Roberto Perdisci is an assistant professor of computer science in the Franklin College of Arts and Sciences.

Athens, Ga. – An anti-malware program developed by researchers at the University of Georgia is helping to keep campus computers safe, and it may also prove useful for other institutions that want to protect sensitive information from cybercriminals.

Roberto Perdisci, an assistant professor of computer science at UGA, and his students call their program AMICO, which means “friend” in Italian, a subtle reference to Perdisci’s Italian roots. AMICO works by automatically analyzing the origin of every executable file downloaded on the UGA computer network in real time to determine if it might be dangerous.

“AMICO is unique because it doesn’t actually look at the contents of the downloaded files,” Perdisci said. “Other malware programs scan files to see if they contain computer code that might be malicious, but our program looks at patterns associated with a file’s origin site and determines whether it is dangerous based on data we have collected about that site in the past.”

The AMICO software also automatically creates an anonymous tag for machines that download potentially harmful files, and it does not store any personal information about individual users.

“AMICO does not need to know who downloaded the file; it only knows if there is a potential threat to a computer on our network,” Perdisci said. “If a threat is detected, this information is passed to UGA’s Information Security team.”

The annual cost of cybercrime and economic espionage is more than $445 billion worldwide, according to estimates from the Center for Strategic and International Studies, a Washington-based think tank.

UGA’s Office of Information Security has used AMICO alongside other commercially available security programs for more than two years, and it has provided them with an extra layer of security for all users across campus.

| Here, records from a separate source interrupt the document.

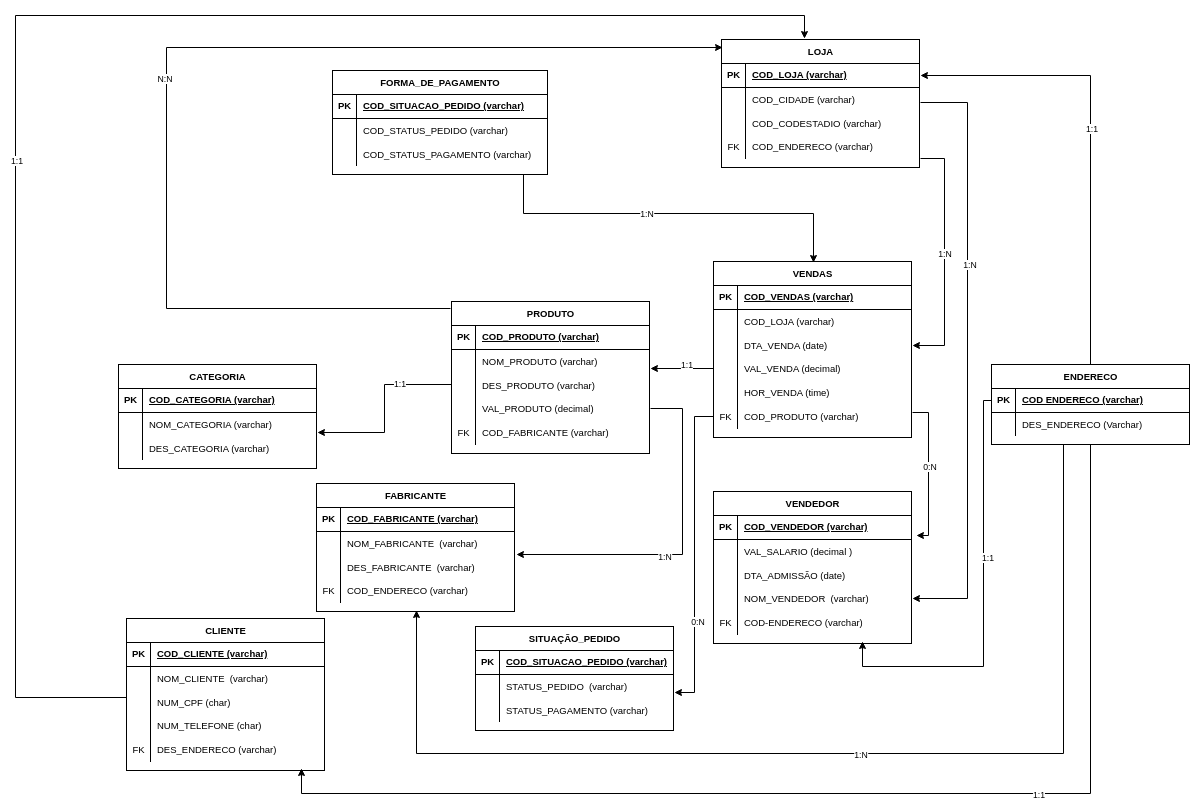
<!DOCTYPE html>
<html lang="pt-BR">
<head>
<meta charset="utf-8">
<title>Modelo de dados: loja e vendas</title>
<style>
:root { --ink: #000; --paper: #fff; --row: 23.8px; --key-column: 24px; }
* { box-sizing: border-box; margin: 0; padding: 0; }
html, body { width: 1200px; height: 810px; overflow: hidden; background: var(--paper); }
body { font: 9.5px/1 "Liberation Sans", Helvetica, Arial, sans-serif; color: var(--ink); }
.diagram { position: relative; width: 1200px; height: 810px; overflow: hidden; }
.connectors { position: absolute; inset: 0; }
.connectors path { fill: none; stroke: var(--ink); stroke-width: 1; }
.connectors marker path { fill: var(--ink); }

.entity { position: absolute; width: 199px; padding-bottom: 8px; border: 1px solid var(--ink); background: var(--paper); }
.entity h2 { display: flex; align-items: center; justify-content: center; height: var(--row); font-size: inherit; border-bottom: 1px solid var(--ink); }
.entity ul { list-style: none; }
.entity li { display: flex; height: var(--row); white-space: pre; }
.entity b { display: flex; align-items: center; justify-content: center; flex: 0 0 var(--key-column); border-right: 1px solid var(--ink); font-weight: 400; }
.entity span { display: flex; align-items: center; padding-left: 6px; }
.entity .primary { border-bottom: 1px solid var(--ink); }
.entity .primary b, .entity .primary span { font-weight: 700; }
.entity .primary span { text-decoration: underline; }

.loja { left: 721px; top: 39px; }
.forma-de-pagamento { left: 332px; top: 70px; width: 216px; }
.vendas { left: 713px; top: 261px; }
.produto { left: 451px; top: 301px; }
.categoria { left: 118px; top: 364px; }
.endereco { left: 991px; top: 364px; }
.fabricante { left: 316px; top: 483px; }
.vendedor { left: 713px; top: 491px; }
.cliente { left: 126px; top: 618px; }
.situacao-pedido { left: 475px; top: 626px; }

.cardinality { position: absolute; left: var(--x); top: var(--y); transform: translate(-50%, -50%); font-size: 8.7px; line-height: 10px; background: var(--paper); white-space: nowrap; }
</style>
</head>
<body>
<main class="diagram">
  <section class="entity loja">
    <h2>LOJA</h2>
    <ul>
      <li class="primary"><b>PK</b><span>COD_LOJA (varchar)</span></li>
      <li><b></b><span>COD_CIDADE (varchar)</span></li>
      <li><b></b><span>COD_CODESTADIO (varchar)</span></li>
      <li><b>FK</b><span>COD_ENDERECO (varchar)</span></li>
    </ul>
  </section>

  <section class="entity forma-de-pagamento">
    <h2>FORMA_DE_PAGAMENTO</h2>
    <ul>
      <li class="primary"><b>PK</b><span>COD_SITUACAO_PEDIDO (varchar)</span></li>
      <li><b></b><span>COD_STATUS_PEDIDO (varchar)</span></li>
      <li><b></b><span>COD_STATUS_PAGAMENTO (varchar)</span></li>
    </ul>
  </section>

  <section class="entity vendas">
    <h2>VENDAS</h2>
    <ul>
      <li class="primary"><b>PK</b><span>COD_VENDAS (varchar)</span></li>
      <li><b></b><span>COD_LOJA (varchar)</span></li>
      <li><b></b><span>DTA_VENDA (date)</span></li>
      <li><b></b><span>VAL_VENDA (decimal)</span></li>
      <li><b></b><span>HOR_VENDA (time)</span></li>
      <li><b>FK</b><span>COD_PRODUTO (varchar)</span></li>
    </ul>
  </section>

  <section class="entity produto">
    <h2>PRODUTO</h2>
    <ul>
      <li class="primary"><b>PK</b><span>COD_PRODUTO (varchar)</span></li>
      <li><b></b><span>NOM_PRODUTO (varchar)</span></li>
      <li><b></b><span>DES_PRODUTO (varchar)</span></li>
      <li><b></b><span>VAL_PRODUTO (decimal)</span></li>
      <li><b>FK</b><span>COD_FABRICANTE (varchar)</span></li>
    </ul>
  </section>

  <section class="entity categoria">
    <h2>CATEGORIA</h2>
    <ul>
      <li class="primary"><b>PK</b><span>COD_CATEGORIA (varchar)</span></li>
      <li><b></b><span>NOM_CATEGORIA (varchar)</span></li>
      <li><b></b><span>DES_CATEGORIA (varchar)</span></li>
    </ul>
  </section>

  <section class="entity endereco">
    <h2>ENDERECO</h2>
    <ul>
      <li class="primary"><b>PK</b><span>COD ENDERECO (varchar)</span></li>
      <li><b></b><span>DES_ENDERECO (Varchar)</span></li>
    </ul>
  </section>

  <section class="entity fabricante">
    <h2>FABRICANTE</h2>
    <ul>
      <li class="primary"><b>PK</b><span>COD_FABRICANTE (varchar)</span></li>
      <li><b></b><span>NOM_FABRICANTE  (varchar)</span></li>
      <li><b></b><span>DES_FABRICANTE  (varchar)</span></li>
      <li><b>FK</b><span>COD_ENDERECO (varchar)</span></li>
    </ul>
  </section>

  <section class="entity vendedor">
    <h2>VENDEDOR</h2>
    <ul>
      <li class="primary"><b>PK</b><span>COD_VENDEDOR (varchar)</span></li>
      <li><b></b><span>VAL_SALARIO (decimal )</span></li>
      <li><b></b><span>DTA_ADMISSÃO (date)</span></li>
      <li><b></b><span>NOM_VENDEDOR  (varchar)</span></li>
      <li><b>FK</b><span>COD-ENDERECO (varchar)</span></li>
    </ul>
  </section>

  <section class="entity cliente">
    <h2>CLIENTE</h2>
    <ul>
      <li class="primary"><b>PK</b><span>COD_CLIENTE (varchar)</span></li>
      <li><b></b><span>NOM_CLIENTE  (varchar)</span></li>
      <li><b></b><span>NUM_CPF (char)</span></li>
      <li><b></b><span>NUM_TELEFONE (char)</span></li>
      <li><b>FK</b><span>DES_ENDERECO (varchar)</span></li>
    </ul>
  </section>

  <section class="entity situacao-pedido">
    <h2>SITUAÇÃO_PEDIDO</h2>
    <ul>
      <li class="primary"><b>PK</b><span>COD_SITUACAO_PEDIDO (varchar)</span></li>
      <li><b></b><span>STATUS_PEDIDO  (varchar)</span></li>
      <li><b></b><span>STATUS_PAGAMENTO (varchar)</span></li>
    </ul>
  </section>

  <svg class="connectors" width="1200" height="810" viewBox="0 0 1200 810" aria-hidden="true">
    <defs>
      <marker id="arrow" markerUnits="userSpaceOnUse" markerWidth="8" markerHeight="8" refX="6" refY="4" orient="auto">
        <path d="M7 4L1 7L2 4L1 1Z"/>
      </marker>
    </defs>
    <g transform="translate(.5 .5)" marker-end="url(#arrow)">
      <path marker-end="url(#arrow)" d="M126 697H15V15H804V36"/>
      <path marker-end="url(#arrow)" d="M450 308H166V47H720"/>
      <path marker-end="url(#arrow)" d="M523 174V213H813V260"/>
      <path marker-end="url(#arrow)" d="M713 368H652"/>
      <path marker-end="url(#arrow)" d="M451 384H384V432H319"/>
      <path marker-end="url(#arrow)" d="M650 408H682V554H518"/>
      <path marker-end="url(#arrow)" d="M713 416H694V692H676"/>
      <path marker-end="url(#arrow)" d="M912 412H928V535H918"/>
      <path marker-end="url(#arrow)" d="M920 158H944V345H914"/>
      <path marker-end="url(#arrow)" d="M920 102H967V598H914"/>
      <path marker-end="url(#arrow)" d="M1090 364V75H922"/>
      <path marker-end="url(#arrow)" d="M991 400H983V666H862V643"/>
      <path marker-end="url(#arrow)" d="M1063 444V753H416V612"/>
      <path marker-end="url(#arrow)" d="M1090 444V793H301V770"/>
    </g>
  </svg>

  <span class="cardinality" style="--x:17px;--y:161px">1:1</span>
  <span class="cardinality" style="--x:165px;--y:79px">N:N</span>
  <span class="cardinality" style="--x:647px;--y:214px">1:N</span>
  <span class="cardinality" style="--x:687px;--y:365px">1:1</span>
  <span class="cardinality" style="--x:400px;--y:384px">1:1</span>
  <span class="cardinality" style="--x:665px;--y:557px">1:N</span>
  <span class="cardinality" style="--x:698px;--y:622px">0:N</span>
  <span class="cardinality" style="--x:930px;--y:467px">0:N</span>
  <span class="cardinality" style="--x:945px;--y:254px">1:N</span>
  <span class="cardinality" style="--x:970px;--y:265px">1:N</span>
  <span class="cardinality" style="--x:1092px;--y:129px">1:1</span>
  <span class="cardinality" style="--x:988px;--y:558px">1:1</span>
  <span class="cardinality" style="--x:861px;--y:755px">1:N</span>
  <span class="cardinality" style="--x:1039px;--y:795px">1:1</span>
</main>
</body>
</html>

“We have about 100,000 devices on our campus, and AMICO is able to catch problems that our other tools are missing,” said Christopher Workman, associate director of information security at UGA. “It’s been invaluable, and we absolutely love it.”

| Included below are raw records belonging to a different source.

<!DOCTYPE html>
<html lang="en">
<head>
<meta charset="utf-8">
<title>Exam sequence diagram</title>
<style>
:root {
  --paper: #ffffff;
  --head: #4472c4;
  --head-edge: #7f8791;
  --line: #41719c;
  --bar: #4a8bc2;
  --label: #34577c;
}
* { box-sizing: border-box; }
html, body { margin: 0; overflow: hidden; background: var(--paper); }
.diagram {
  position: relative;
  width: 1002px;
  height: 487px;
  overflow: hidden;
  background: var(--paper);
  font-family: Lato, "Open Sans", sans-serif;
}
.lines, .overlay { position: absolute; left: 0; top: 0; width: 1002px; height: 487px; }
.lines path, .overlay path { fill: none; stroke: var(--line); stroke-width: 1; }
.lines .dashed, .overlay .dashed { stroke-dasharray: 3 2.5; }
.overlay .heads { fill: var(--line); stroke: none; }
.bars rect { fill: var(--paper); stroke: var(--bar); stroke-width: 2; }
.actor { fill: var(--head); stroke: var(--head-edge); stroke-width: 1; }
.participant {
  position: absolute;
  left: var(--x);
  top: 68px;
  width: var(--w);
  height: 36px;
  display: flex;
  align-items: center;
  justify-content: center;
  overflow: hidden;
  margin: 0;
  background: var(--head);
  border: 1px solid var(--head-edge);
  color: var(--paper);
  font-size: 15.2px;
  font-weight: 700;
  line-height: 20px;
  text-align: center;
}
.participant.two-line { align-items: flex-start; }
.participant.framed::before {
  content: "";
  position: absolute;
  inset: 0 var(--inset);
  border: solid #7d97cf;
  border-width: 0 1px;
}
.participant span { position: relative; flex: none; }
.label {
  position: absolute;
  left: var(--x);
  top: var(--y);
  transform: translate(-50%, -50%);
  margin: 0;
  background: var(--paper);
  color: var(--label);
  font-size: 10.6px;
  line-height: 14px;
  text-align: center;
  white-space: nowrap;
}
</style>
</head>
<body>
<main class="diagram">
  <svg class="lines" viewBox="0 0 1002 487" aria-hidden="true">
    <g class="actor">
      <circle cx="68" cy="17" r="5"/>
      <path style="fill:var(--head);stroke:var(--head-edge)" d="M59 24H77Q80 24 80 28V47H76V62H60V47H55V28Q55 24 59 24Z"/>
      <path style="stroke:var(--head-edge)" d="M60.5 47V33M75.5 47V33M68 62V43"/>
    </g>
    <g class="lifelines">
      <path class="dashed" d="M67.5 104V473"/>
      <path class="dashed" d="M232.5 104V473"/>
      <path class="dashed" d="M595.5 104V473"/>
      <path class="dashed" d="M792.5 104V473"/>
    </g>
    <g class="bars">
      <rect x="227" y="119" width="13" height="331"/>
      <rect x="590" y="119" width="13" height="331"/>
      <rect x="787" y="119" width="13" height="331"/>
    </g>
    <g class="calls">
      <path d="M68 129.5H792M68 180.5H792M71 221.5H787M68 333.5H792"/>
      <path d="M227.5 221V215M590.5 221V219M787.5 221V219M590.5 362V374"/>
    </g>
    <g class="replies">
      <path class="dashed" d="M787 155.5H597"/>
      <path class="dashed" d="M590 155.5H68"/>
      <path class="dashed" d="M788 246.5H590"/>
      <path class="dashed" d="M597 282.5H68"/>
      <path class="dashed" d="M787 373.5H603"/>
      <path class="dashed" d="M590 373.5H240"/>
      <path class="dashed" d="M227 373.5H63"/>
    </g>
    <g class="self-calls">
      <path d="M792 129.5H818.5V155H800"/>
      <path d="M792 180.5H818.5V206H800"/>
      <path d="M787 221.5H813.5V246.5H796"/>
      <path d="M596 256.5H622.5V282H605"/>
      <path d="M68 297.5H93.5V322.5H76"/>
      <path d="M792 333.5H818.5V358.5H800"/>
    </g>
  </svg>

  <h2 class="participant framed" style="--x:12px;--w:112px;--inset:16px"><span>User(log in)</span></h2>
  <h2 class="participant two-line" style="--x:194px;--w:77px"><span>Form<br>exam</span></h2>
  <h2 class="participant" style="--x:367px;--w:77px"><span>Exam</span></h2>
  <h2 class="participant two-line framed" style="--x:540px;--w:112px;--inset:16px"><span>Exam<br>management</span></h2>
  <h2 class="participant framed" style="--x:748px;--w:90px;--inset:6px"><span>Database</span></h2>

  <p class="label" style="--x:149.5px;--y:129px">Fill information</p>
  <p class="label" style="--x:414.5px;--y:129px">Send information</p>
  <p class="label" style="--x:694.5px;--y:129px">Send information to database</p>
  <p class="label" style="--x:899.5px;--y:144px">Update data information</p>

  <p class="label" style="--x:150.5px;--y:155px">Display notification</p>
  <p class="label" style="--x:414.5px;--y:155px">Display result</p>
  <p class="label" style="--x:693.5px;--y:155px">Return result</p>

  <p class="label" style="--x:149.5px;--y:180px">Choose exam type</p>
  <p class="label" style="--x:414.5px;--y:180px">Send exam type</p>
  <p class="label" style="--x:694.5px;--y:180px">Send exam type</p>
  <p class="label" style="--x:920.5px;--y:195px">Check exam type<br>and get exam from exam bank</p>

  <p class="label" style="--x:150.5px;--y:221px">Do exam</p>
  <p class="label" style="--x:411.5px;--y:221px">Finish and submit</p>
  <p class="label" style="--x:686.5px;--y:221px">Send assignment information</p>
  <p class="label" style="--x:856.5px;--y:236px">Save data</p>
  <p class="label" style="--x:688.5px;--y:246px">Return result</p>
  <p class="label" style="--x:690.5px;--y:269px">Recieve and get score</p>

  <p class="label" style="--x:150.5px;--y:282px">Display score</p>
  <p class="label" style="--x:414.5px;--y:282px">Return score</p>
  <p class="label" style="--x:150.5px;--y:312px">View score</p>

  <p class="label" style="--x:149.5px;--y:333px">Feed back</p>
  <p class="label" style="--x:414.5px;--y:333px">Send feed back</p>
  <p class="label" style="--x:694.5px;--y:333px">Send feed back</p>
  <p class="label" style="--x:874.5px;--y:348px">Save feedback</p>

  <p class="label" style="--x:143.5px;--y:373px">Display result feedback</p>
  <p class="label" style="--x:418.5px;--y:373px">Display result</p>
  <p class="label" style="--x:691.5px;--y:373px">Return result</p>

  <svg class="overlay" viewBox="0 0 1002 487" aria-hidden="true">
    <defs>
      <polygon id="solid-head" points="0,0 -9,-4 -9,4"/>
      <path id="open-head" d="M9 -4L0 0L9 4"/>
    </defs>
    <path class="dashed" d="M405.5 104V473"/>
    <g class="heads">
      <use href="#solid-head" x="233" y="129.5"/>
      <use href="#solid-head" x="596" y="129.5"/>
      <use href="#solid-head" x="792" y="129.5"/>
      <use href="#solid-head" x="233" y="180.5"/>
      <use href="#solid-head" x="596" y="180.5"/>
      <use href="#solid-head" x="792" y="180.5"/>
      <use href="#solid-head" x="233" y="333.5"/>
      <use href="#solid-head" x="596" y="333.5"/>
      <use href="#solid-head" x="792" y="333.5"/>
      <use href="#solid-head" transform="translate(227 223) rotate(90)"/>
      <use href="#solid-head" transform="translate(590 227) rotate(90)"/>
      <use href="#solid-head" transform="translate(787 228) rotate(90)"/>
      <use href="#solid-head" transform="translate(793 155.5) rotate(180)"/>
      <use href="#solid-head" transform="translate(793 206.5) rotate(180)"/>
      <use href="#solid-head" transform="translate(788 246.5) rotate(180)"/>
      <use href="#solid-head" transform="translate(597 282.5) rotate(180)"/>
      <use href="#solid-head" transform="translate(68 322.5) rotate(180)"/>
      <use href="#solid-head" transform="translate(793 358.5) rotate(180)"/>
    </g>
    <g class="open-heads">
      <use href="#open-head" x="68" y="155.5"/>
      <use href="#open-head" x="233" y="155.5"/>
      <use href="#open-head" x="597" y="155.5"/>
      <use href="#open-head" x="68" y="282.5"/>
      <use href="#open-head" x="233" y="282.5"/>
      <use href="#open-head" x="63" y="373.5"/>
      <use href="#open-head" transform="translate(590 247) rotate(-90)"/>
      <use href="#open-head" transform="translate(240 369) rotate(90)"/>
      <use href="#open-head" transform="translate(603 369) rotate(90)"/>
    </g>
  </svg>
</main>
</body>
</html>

The AMICO project, which stands for Accurate Malware Identification by Classification of live network traffic Observations, has been funded by the National Science Foundation, and is the result of a long-standing collaboration between Perdisci and Kang Li, a professor of computer science at UGA. AMICO is completely open source, so large communities of programmers and security experts are able to comment on and improve the program through online collaborations.

Perdisci and Li also recently received funding from the U.S. Department of Homeland Security to transition the AMICO system to market and to further its adoption beyond UGA. To that effect, the UGA Research Foundation has filed a patent application on AMICO and desires to partner with companies toward the commercial exploitation of this important asset.

“Ultimately, we want to build a large community of developers and users that can improve what we’ve done so far to make our software ready to deploy to other institutions,” Perdisci said. “We’ve already seen tremendous success on UGA’s network, so I know there is value for AMICO outside of our local campus as well.”